“I was in a coma for a while, which wasn’t very nice,” says Paul Wilkie. He reflects for a moment, then grins, enjoying the absurdity. “Not that I knew if it was nice or no, ’cause I was in a coma…”
That he can smile about it is perhaps surprising: Wilkie was in the coma because he suffered post-traumatic stress disorder – PTSD – after 22 years in the Royal Engineers. That he’s here at all, he says, is down to a bouncy, loyal, handsome Springer Spaniel called Irma.
She was the first Bravehound supplied by a small charity of that name based at Erskine, on the Clyde west of Renfrew. It provides dogs for people such as Wilkie who have suffered mental torment as a result of service in the armed forces.
Even Fiona MacDonald, the charity’s founder, admits she does not know quite how the dogs help, but Wilkie sums it up when he says: “I tried to commit suicide twice before: I won’t do that with Irma.”
MacDonald is an opera singer by profession, and established a charity called Glenart as a channel for arts projects to raise cash to help veterans. She noticed veterans she met seemed to fare better if they had dogs, if only because if gave them a reason to get up in the morning, and started Bravehound as an offshoot project.
The idea took off, and two years ago Bravehound became the focus of her work. It’s supplied dogs to a dozen men, with a dozen more under training. Other veterans have brought their own dogs for the training and support Bravehound can give.
On a walk in the woods near the former garden centre where the charity is based, Irma chases balls and splashes in puddles while Wilkie explains his problems. They stem from stresses suffered in amphibious combat and bomb disposal in conflicts all over the world.
PTSD ruined his marriage, and after a spell living rough in the countryside in 2014 he accepted help from forces charity SSAFA and was found a cottage in Guildtown near Perth. He got Irma from the fledgling charity but was then diagnosed with bowel conditions Crohn’s Disease and ulcerative colitis.
“This was in 2016, and I asked doctors why I had got it. They said it’s because you have PTSD. It’s down to stress.”
He needed surgery, had his large bowel removed and then suffered sepsis, which led to the coma. Time spent on a respirator damaged his lungs, and the sepsis scarred his body and wasted his muscles. “When I came out the coma I had major issues getting my fitness back and they said it would take over two years because the sepsis has wrecked my body,” he says.

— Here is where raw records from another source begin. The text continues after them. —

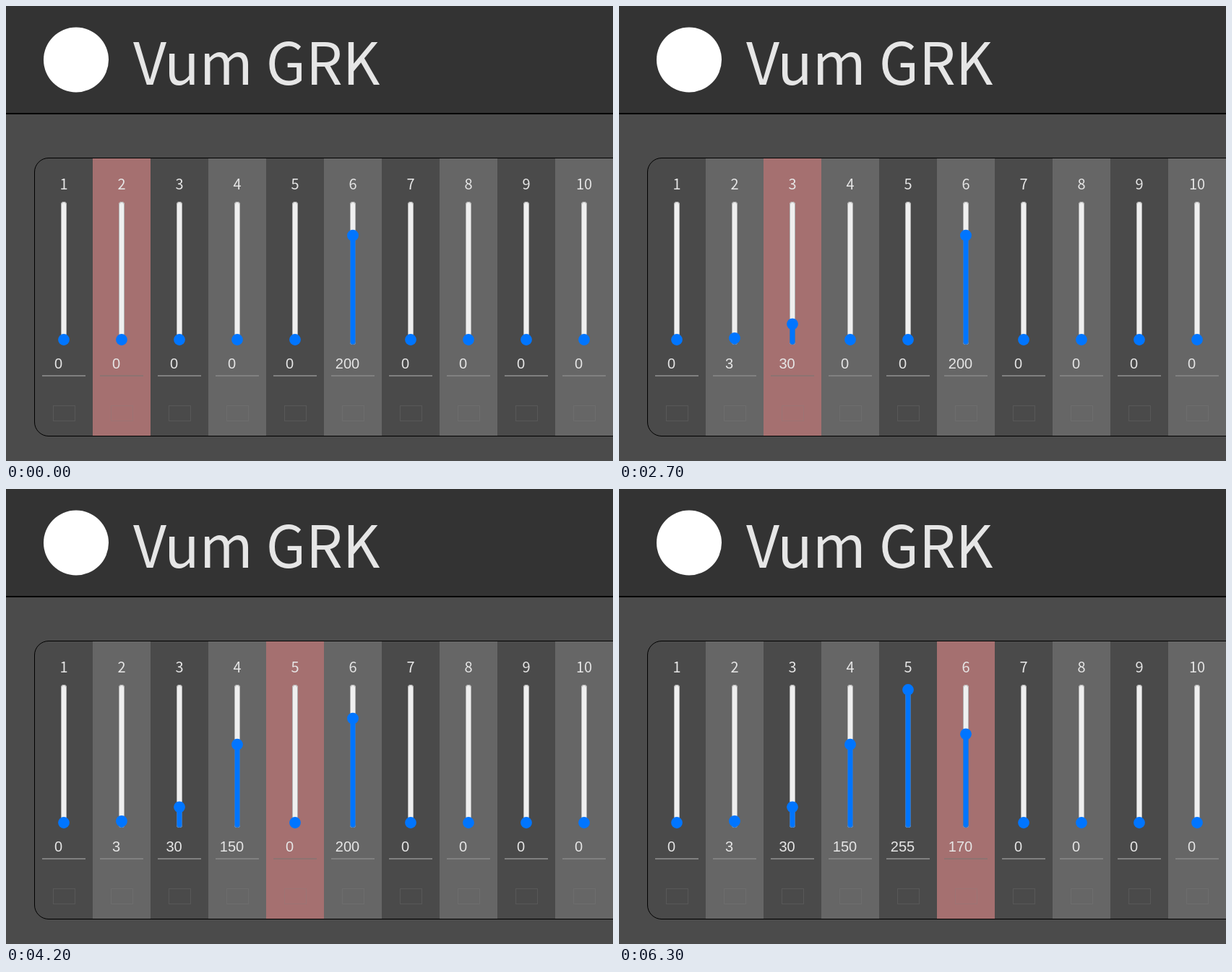
An HTML page that plays this animation: 840x630 px, repeating every 7 s.

```html
<!DOCTYPE html>
<html lang="en">
<head>
<meta charset="utf-8">
<title>Fader panel</title>
<style>
  html, body { margin: 0; width: 100%; height: 100%; overflow: hidden; background: #4b4b4b; }
  svg { display: block; }
  text { fill: #e6e6e6; }
  .sans { font-family: "Noto Sans CJK JP", "Noto Sans CJK SC", "Noto Sans CJK", "Noto Sans", sans-serif; }
  .label { font-size: 20px; text-anchor: middle; }
  .value { font: 20px "Liberation Sans", Arial, sans-serif; text-anchor: middle; }
  .track { fill: #efefef; }
  .edge { fill: none; stroke: #767676; stroke-opacity: .5; }
  .blue { fill: #0075ff; }
  .box { fill: none; stroke: #808080; stroke-opacity: .25; }
</style>
</head>
<body>
<svg id="stage" width="840" height="630" viewBox="0 0 840 630">
  <clipPath id="groove"><rect x="36" y="271" width="8" height="198" rx="4"/></clipPath>
  <rect width="840" height="148" fill="#333"/>
  <rect y="148" width="840" height="2"/>
  <circle cx="97" cy="74.5" r="45" fill="#fff"/>
  <text class="sans" x="176" y="109" font-size="80">Vum GRK</text>
  <rect x="39.5" y="210.5" width="900" height="385" rx="19.5" fill="#4a4a4a" stroke="#000"/>
</svg>
<script>
const LOOP = 7000, KEY_GAP = 200, BOTTOM = 469;
const stage = document.getElementById('stage');

// Each channel is selected at `focus`; from `press` on, a key adds `step` a few times.
const moves = {
  2: { focus: 0, press: 800, step: 1, times: 3 },
  3: { focus: 1600, press: 2100, step: 10, times: 3 },
  4: { focus: 2900, press: 3400, step: 50, times: 3 },
  5: { focus: 4200, press: 4700, step: 255, times: 1 },
  6: { focus: 5300, press: 5900, step: -10, times: 3, from: 200 }
};

function level(n, t) {
  const m = moves[n];
  if (!m) return 0;
  const presses = Math.floor((t - m.press) / KEY_GAP) + 1;
  return (m.from || 0) + m.step * Math.max(0, Math.min(m.times, presses));
}

function add(tag, attrs, parent) {
  const node = document.createElementNS('http://www.w3.org/2000/svg', tag);
  for (const key in attrs) node.setAttribute(key, attrs[key]);
  return parent.appendChild(node);
}

function makeChannel(n) {
  const g = add('g', { transform: `translate(${n * 80 - 40} 0)` }, stage);
  const back = add('rect', { y: 211, width: 80, height: 384 }, g);
  if (n === 1) back.setAttribute('visibility', 'hidden');
  add('text', { class: 'sans label', x: 40, y: 254 }, g).textContent = n;
  add('rect', { class: 'track', x: 36, y: 271, width: 8, height: 198, rx: 4 }, g);
  const fill = add('rect', { class: 'blue', x: 36, width: 8, 'clip-path': 'url(#groove)' }, g);
  add('rect', { class: 'edge', x: 36.5, y: 271.5, width: 7, height: 197, rx: 3.5 }, g);
  add('rect', { class: 'box', x: 25.5, y: 553.5, width: 30, height: 21 }, g);
  return {
    n, back, fill,
    knob: add('circle', { class: 'blue', cx: 40, r: 7.9 }, g),
    value: add('text', { class: 'value', x: 32.5, y: 502 }, g),
    line: add('rect', { x: 10, y: 511, width: 60, height: 2 }, g)
  };
}

const channels = Array.from({ length: 10 }, (_, i) => makeChannel(i + 1));

function draw(t) {
  const focus = Math.max(...Object.keys(moves).filter(n => moves[n].focus <= t));
  for (const { n, back, fill, knob, value, line } of channels) {
    const v = level(n, t), on = n === focus;
    const y = 462 - v / 255 * 184;
    back.setAttribute('fill', on ? '#a57070' : n % 2 ? '#4a4a4a' : '#666');
    fill.setAttribute('y', y);
    fill.setAttribute('height', BOTTOM - y);
    knob.setAttribute('cy', y);
    value.textContent = v;
    line.setAttribute('fill', on ? '#8d7371' : '#808080');
  }
}

const start = performance.now();
function tick() {
  draw((performance.now() - start) % LOOP);
  requestAnimationFrame(tick);
}
tick();
</script>
</body>
</html>
```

That process is only part-way through, and Wilkie still has PTSD and has suffered anxiety attacks, nightmares, flashbacks and severe depression.
But defiance, a sense of irony and strength of spirit are there when he describes his life: “I live alone with Irma, and my pet duck called North, who thinks Irma is its mother. Who’d have ever thought I’d have a pet duck? I get a lot of support but the best support isn’t a psychologist or a psychiatrist, it’s Irma.”
“She’s trained to help with my PTSD, she’s a companion, she reads me like a book, she knows when I am sad, she knows when I need her support, she’s an amazing dog. Bravehound and Irma have changed my life.”
Read full article (08.09.2018) The Herald →